Kyla La Grange is undoubtedly one of the UK’s hottest songwriting properties, off the back of fantastically rich tracks and videos (Vampire Smile, Been Better) and a fair amount of time trawling the country’s venues last year. However, even rising starlets are no match for the rail system, with a packed carriage of a late train momentarily suspending the interview in a void of anxious time. Once free from such shackles, Ms. La Grange called The MMP straight back to speak about life, love, fate, corduroy and her Cardiff date on April 18 in Clwb…
How are you feeling on this fine Spring day?
Yeah, wonderful. We were rehearsing for an acoustic set and were in my drummer’s garden. So we were all just chilling, relaxed and folky.
Rises to notoriety such as yours are often portrayed as meteoric. Would you care to tell us about all of the hard work that got you to this stage of your career?
I feel it’s not been meteoric at all. I feel I’ve just been chipping away, doing this since I left university which was about 4 years ago. And then I just gradually met producers and people who wanted to work with me, band members and things, along the way. And the album’s been a really gradual thing, too, which I’ve been working on for so long now. So now we’re doing the final mixes and mastering, it feels quite strange because I wanted to get it finished for ages and now it, sort of, is. Which is quite a strange feeling.
Vampire Smile seems to come from quite a dark lyrical place. Care to tell us about the songwriting process…
It’s literally my oldest song but it ties the whole album together, really. I wrote it when I was 19. I was at university, just started, and I was completely infatuated and obsessed with someone who I definitely shouldn’t have been obsessed with. I couldn’t really tell anyone about it, and felt like I was getting madder and madder inside. So I sat down and wrote a song about it. Actually, I probably wrote several songs about it…
The video accompanying it has loads of striking imagery in it. Do you have input into those visual ideas too?
Yeah. It’s my friends who’ve worked on all of our videos, Debbie Scanlon and Liz Adams. Debbie was originally a photographer and Liz is a video editor. We always get into a room and brainstorm a bunch of ideas and they always come up with some great things. This time it was pretty horrible because we managed to find a guy who would lend us his wood, which was very kind of him, but we had to go and shoot there at 6am in the middle of winter. We shot for about eight hours. Shattered and freezing at the end.
Your list of influences hints at an interest in the darker songwriters of young and old (Leonard Cohen, Cat Power etc). Who do you think above all else has impacted on your own songs?
I wish I could say some of those people had but I don’t think I write anything like them. I wish I did. I’d much rather be a lo-fi, indie, cool writer.
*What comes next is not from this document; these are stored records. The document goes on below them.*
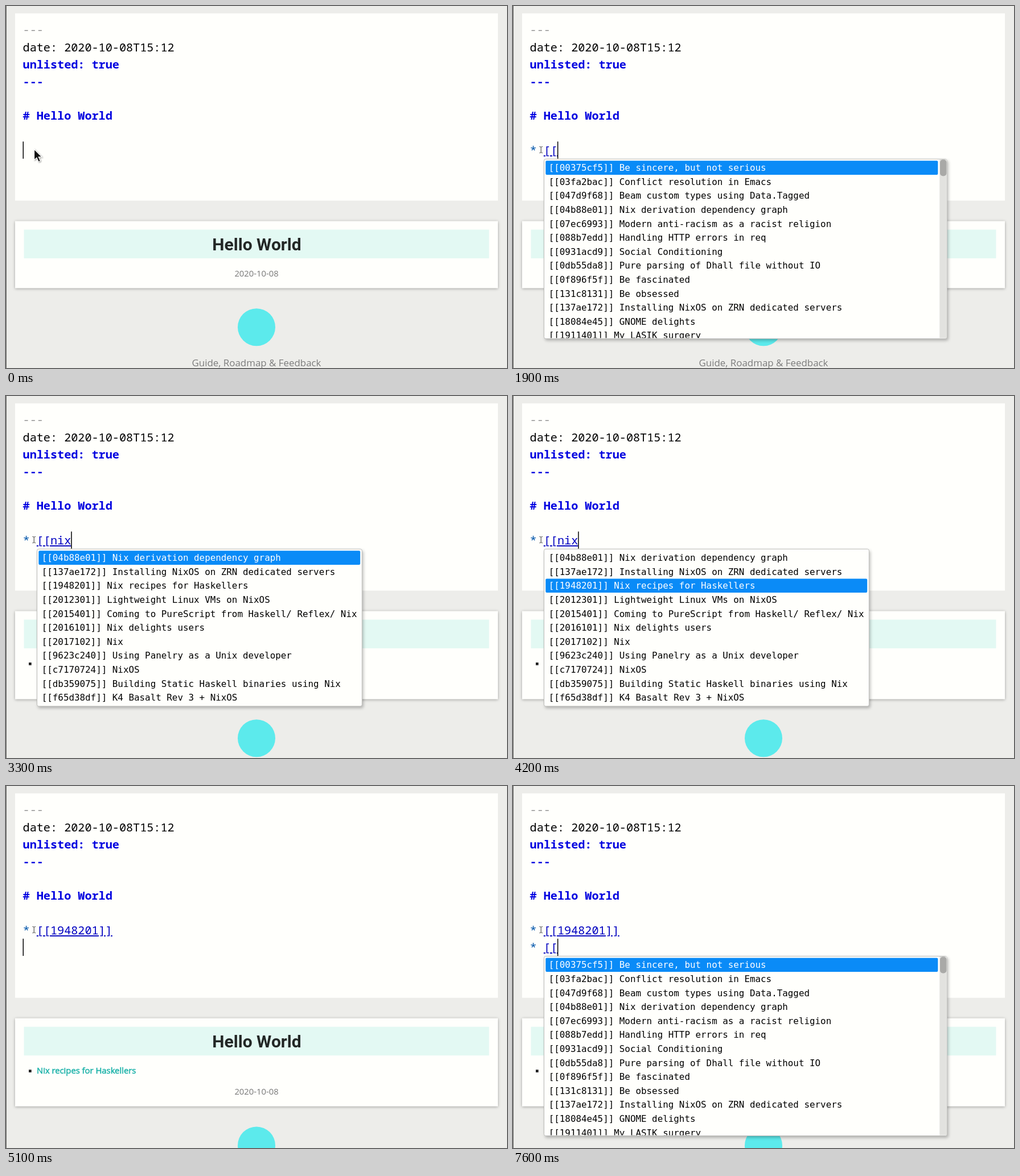
An HTML page that plays this animation: 880 by 637 pixels, repeating every 8000 ms.

```html
<!DOCTYPE html>
<html lang="en">
<head>
<meta charset="utf-8">
<title>Note editor with link completion</title>
<style>
html, body { margin: 0; width: 100%; height: 100%; overflow: hidden; background: #ededea; }
svg { display: block; width: 880px; height: 637px; }
text { white-space: pre; }
.code { font: 20.16px "Noto Sans Mono", "DejaVu Sans Mono", monospace; }
.head { font-weight: 700; fill: #0000e0; }
.link { fill: #0000c0; text-decoration: underline; }
.hint { font: 15.87px "DejaVu Sans Mono", monospace; }
.body { font-family: "Open Sans", "Noto Sans", sans-serif; font-size: 14.8px; }
.title { font: 700 30px Roboto, sans-serif; fill: #232726; }
.mid { text-anchor: middle; }
.card { filter: drop-shadow(0 1px 2.5px rgba(0, 0, 0, .32)); }
.popup { filter: drop-shadow(2px 3px 2.5px rgba(0, 0, 0, .25)); }
</style>
</head>
<body>
<svg id="stage" viewBox="0 0 880 637" xmlns="http://www.w3.org/2000/svg"></svg>
<script>
const LOOP = 8000, LINE = 30.2, CHAR = 12.1, LEFT = 29.6;
const HINT_CHAR = 9.553, ROW = 24.6, MAX_POPUP = 316;
const PAPER = '#fffffc';

const notes = [
  '00375cf5 Be sincere, but not serious',
  '03fa2bac Conflict resolution in Emacs',
  '047d9f68 Beam custom types using Data.Tagged',
  '04b88e01 Nix derivation dependency graph',
  '07ec6993 Modern anti-racism as a racist religion',
  '088b7edd Handling HTTP errors in req',
  '0931acd9 Social Conditioning',
  '0db55da8 Pure parsing of Dhall file without IO',
  '0f896f5f Be fascinated',
  '131c8131 Be obsessed',
  '137ae172 Installing NixOS on ZRN dedicated servers',
  '18084e45 GNOME delights',
  '1911401 My LASIK surgery',
  '1948201 Nix recipes for Haskellers',
  '2012301 Lightweight Linux VMs on NixOS',
  '2015401 Coming to PureScript from Haskell/ Reflex/ Nix',
  '2016101 Nix delights users',
  '2017102 Nix',
  '5b21c9e4 Monitoring long running services with alerting',
  '73d0a6f2 Notes on structured concurrency and resource scope in Rust',
  '9623c240 Using Panelry as a Unix developer',
  'c7170724 NixOS',
  'db359075 Building Static Haskell binaries using Nix',
  'f65d38df K4 Basalt Rev 3 + NixOS'
].map(s => {
  const cut = s.indexOf(' ');
  return { label: `[[${s.slice(0, cut)}]]${s.slice(cut)}`, title: s.slice(cut + 1).toLowerCase() };
});

// Each step changes only the listed parts of the state.
const start = { first: '', second: null, caret: true, arrow: true, query: null, pick: 0, preview: '' };
const steps = [
  [100, { caret: false }],
  [200, { arrow: false }],
  [600, { caret: true }],
  [800, { first: '*' }],
  [1100, { first: '* ' }],
  [1900, { first: '* [[', query: '' }],
  [2400, { preview: '[[nix' }],
  [2700, { caret: false }],
  [2900, { first: '* [[n', query: 'n', caret: true }],
  [3100, { first: '* [[ni', query: 'ni' }],
  [3300, { first: '* [[nix', query: 'nix' }],
  [3900, { caret: false }],
  [4200, { caret: true, pick: 2 }],
  [4500, { first: '* [[1948201]]', query: null, pick: 0 }],
  [5100, { second: '', preview: 'Nix recipes for Haskellers' }],
  [5700, { caret: false }],
  [6200, { caret: true }],
  [6600, { second: '*' }],
  [6900, { second: '* ' }],
  [7400, { second: '* [', query: '' }],
  [7600, { second: '* [[' }]
];

const rect = (x, y, w, h, fill, extra = '') =>
  `<rect x="${x}" y="${y}" width="${w}" height="${h}" fill="${fill}" ${extra}/>`;
const text = (x, y, s, cls, extra = '') =>
  `<text x="${x}" y="${y}" class="${cls}" ${extra}>${s.replace(/&/g, '&amp;')}</text>`;
const codeLine = (row, s, cls = '', col = 0) =>
  text(LEFT + col * CHAR, 49.3 + row * LINE, s, 'code ' + cls);

function listLine(row, s) {
  if (!s) return '';
  const star = text(LEFT, 49.3 + row * LINE, '*', 'code', s.length > 1 ? 'fill="#0055aa"' : '');
  return star + (s.length > 2 ? codeLine(row, s.slice(2), 'link', 2) : '');
}

function editor(s) {
  const row = s.second === null ? 7 : 8;
  const cols = (s.second ?? s.first).length;
  return rect(16, 13, 848, 329.5 + (row - 7) * LINE, PAPER)
    + text(LEFT, 49.3, '---', 'code', 'fill="#999"')
    + codeLine(1, 'date: 2020-10-08T15:12')
    + codeLine(2, 'unlisted: true', 'head')
    + codeLine(3, '---', 'head')
    + codeLine(5, '# Hello World', 'head')
    + listLine(7, s.first) + listLine(8, s.second)
    + (s.caret ? rect(LEFT - 0.1 + cols * CHAR, 238.5 + (row - 7) * LINE, 1.5, 30.2, '#000') : '');
}

function preview(s) {
  const top = 378.5 + (s.second === null ? 0 : LINE);
  const bottom = top + (s.preview ? 155 : 118);
  const isLink = s.preview.startsWith('Nix');
  const look = isLink ? 'fill="#1fb3aa" stroke="#1fb3aa" stroke-width=".55"' : 'fill="#222"';
  return rect(16, top, 848, bottom - top, PAPER, 'class="card"')
    + rect(31.5, top + 15, 817, 50.5, '#e3f9f3')
    + text(440.5, top + 51.5, 'Hello World', 'title mid')
    + (s.preview ? rect(40, top + 90.5, 4.7, 4.7, '#222') + text(54, top + 97, s.preview, 'body', look) : '')
    + text(440, bottom - 21, '2020-10-08', 'body mid', 'fill="#777"')
    + `<circle cx="440" cy="${bottom + 68.7}" r="33" fill="#5ceaec"/>`
    + text(440, bottom + 137.7, 'Guide, Roadmap & Feedback', 'body mid', 'fill="#7c7c7c" style="font-size:16.9px"');
}

function popup(s) {
  if (s.query === null) return '';
  const found = notes.filter(n => n.title.includes(s.query));
  const full = found.length * ROW + 6;
  const scroll = full > MAX_POPUP;
  const h = Math.min(full, MAX_POPUP);
  const selW = Math.max(...found.map(n => n.label.length)) * HINT_CHAR + 10.8;
  const x = 54.5, y = 269.3 + (s.second === null ? 0 : LINE);
  const w = selW + 6 + (scroll ? 12.7 : 0);
  const thumb = s.query.length > 1 ? h * h / full : 29 + 3 * s.query.length;
  const rows = found.map((n, i) => {
    const top = y + 3 + i * ROW;
    const on = i === s.pick;
    return (on ? rect(57.3, top, selW, ROW, '#0a8bf7', 'rx="2"') : '')
      + text(62.7, top + 17.9, n.label, 'hint', `fill="${on ? '#fff' : '#000'}"`);
  }).join('');
  const bar = scroll
    ? rect(x + w - 13, y + .5, 12.5, h - 1, '#e2e2df') + rect(x + w - 12.2, y + 1, 11.4, thumb, '#a9a9a7', 'rx="5"')
    : '';
  return `<clipPath id="list">${rect(x, y, w, h - 1, '#000')}</clipPath>`
    + rect(x, y, w, h, PAPER, 'rx="3" stroke="#bcbcba" class="popup"')
    + `<g clip-path="url(#list)">${rows}${bar}</g>`;
}

const pointer = arrow => arrow
  ? '<path d="M49.5 252v19l4.4-4 3.2 7.2 3.4-1.5-3.2-7h5.7z" fill="#111" stroke="#fff" stroke-width="1.2" style="filter:drop-shadow(1px 1px 1px #0006)"/>'
  : '<path d="M46.5 247.5q2 0 2.7 1 .7-1 2.7-1M49.2 248.5v9M46.5 258.500q2 0 2.7-1 .7 1 2.7 1" fill="none" stroke="#333"/>';

const stage = document.getElementById('stage');
let shown = -1;

function draw(t) {
  const count = steps.filter(([at]) => at <= t).length;
  if (count === shown) return;
  shown = count;
  const s = Object.assign({}, start, ...steps.slice(0, count).map(step => step[1]));
  stage.innerHTML = rect(0, 0, 880, 637, '#ededea') + rect(0, 0, 1, 637, '#6a6a68')
    + editor(s) + preview(s) + popup(s) + pointer(s.arrow);
}

const begin = performance.now();
function tick() {
  draw((performance.now() - begin) % LOOP);
  requestAnimationFrame(tick);
}
tick();
</script>
</body>
</html>
```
But I think in reality, I really don’t know. I listen to a lot of music and I don’t seem to write like anyone I listen to. I think it has more of a pop sensibility and is a bit rockier than Leonard Cohen or Cat Power.
What steps are you taking into the live show?
We’ve been playing live for quite a long while now. It’s the band and me. And we play the songs. Like they are! (laughs) Sometimes we make the stage like a wood, bring the world on stage with us. But sometimes it’s difficult to drive that for five hours with that much foliage.
Looking forward to coming to Cardiff and visiting Clwb?
I’ve never been to Cardiff before. I really like going to new places. It sounds great there and a cool venue, can’t wait.
What else can we look forward to from you in 2012?
Well, first off is the tour this April which we’re really excited about because we’ve never done a headline tour before. After that, there’s a few festivals and then the album should be out late Summer. It’s exciting but it’s terrifying because you’re never sure whether people are going to like it. And if they don’t like it, you think ‘my God, five years of my life!’ And then we’re doing a big London show on the 29th May which will be our first big show there for a while.
What can we expect from the album in less than 20 words?
It’s like a mixture of folky, sad elements and big, melodramatic ones. And the bigger ones are filled with guitars, huge drums and cathedral voices. Then the folkier ones are sadder, emptier and more lonely. Sorry, that was the opposite to succinct.
Not at all, thanks for taking the time!
No problem. Really looking forward to playing in Wales.
Interview: Simon M. Read
Photo: Debbie Scanlan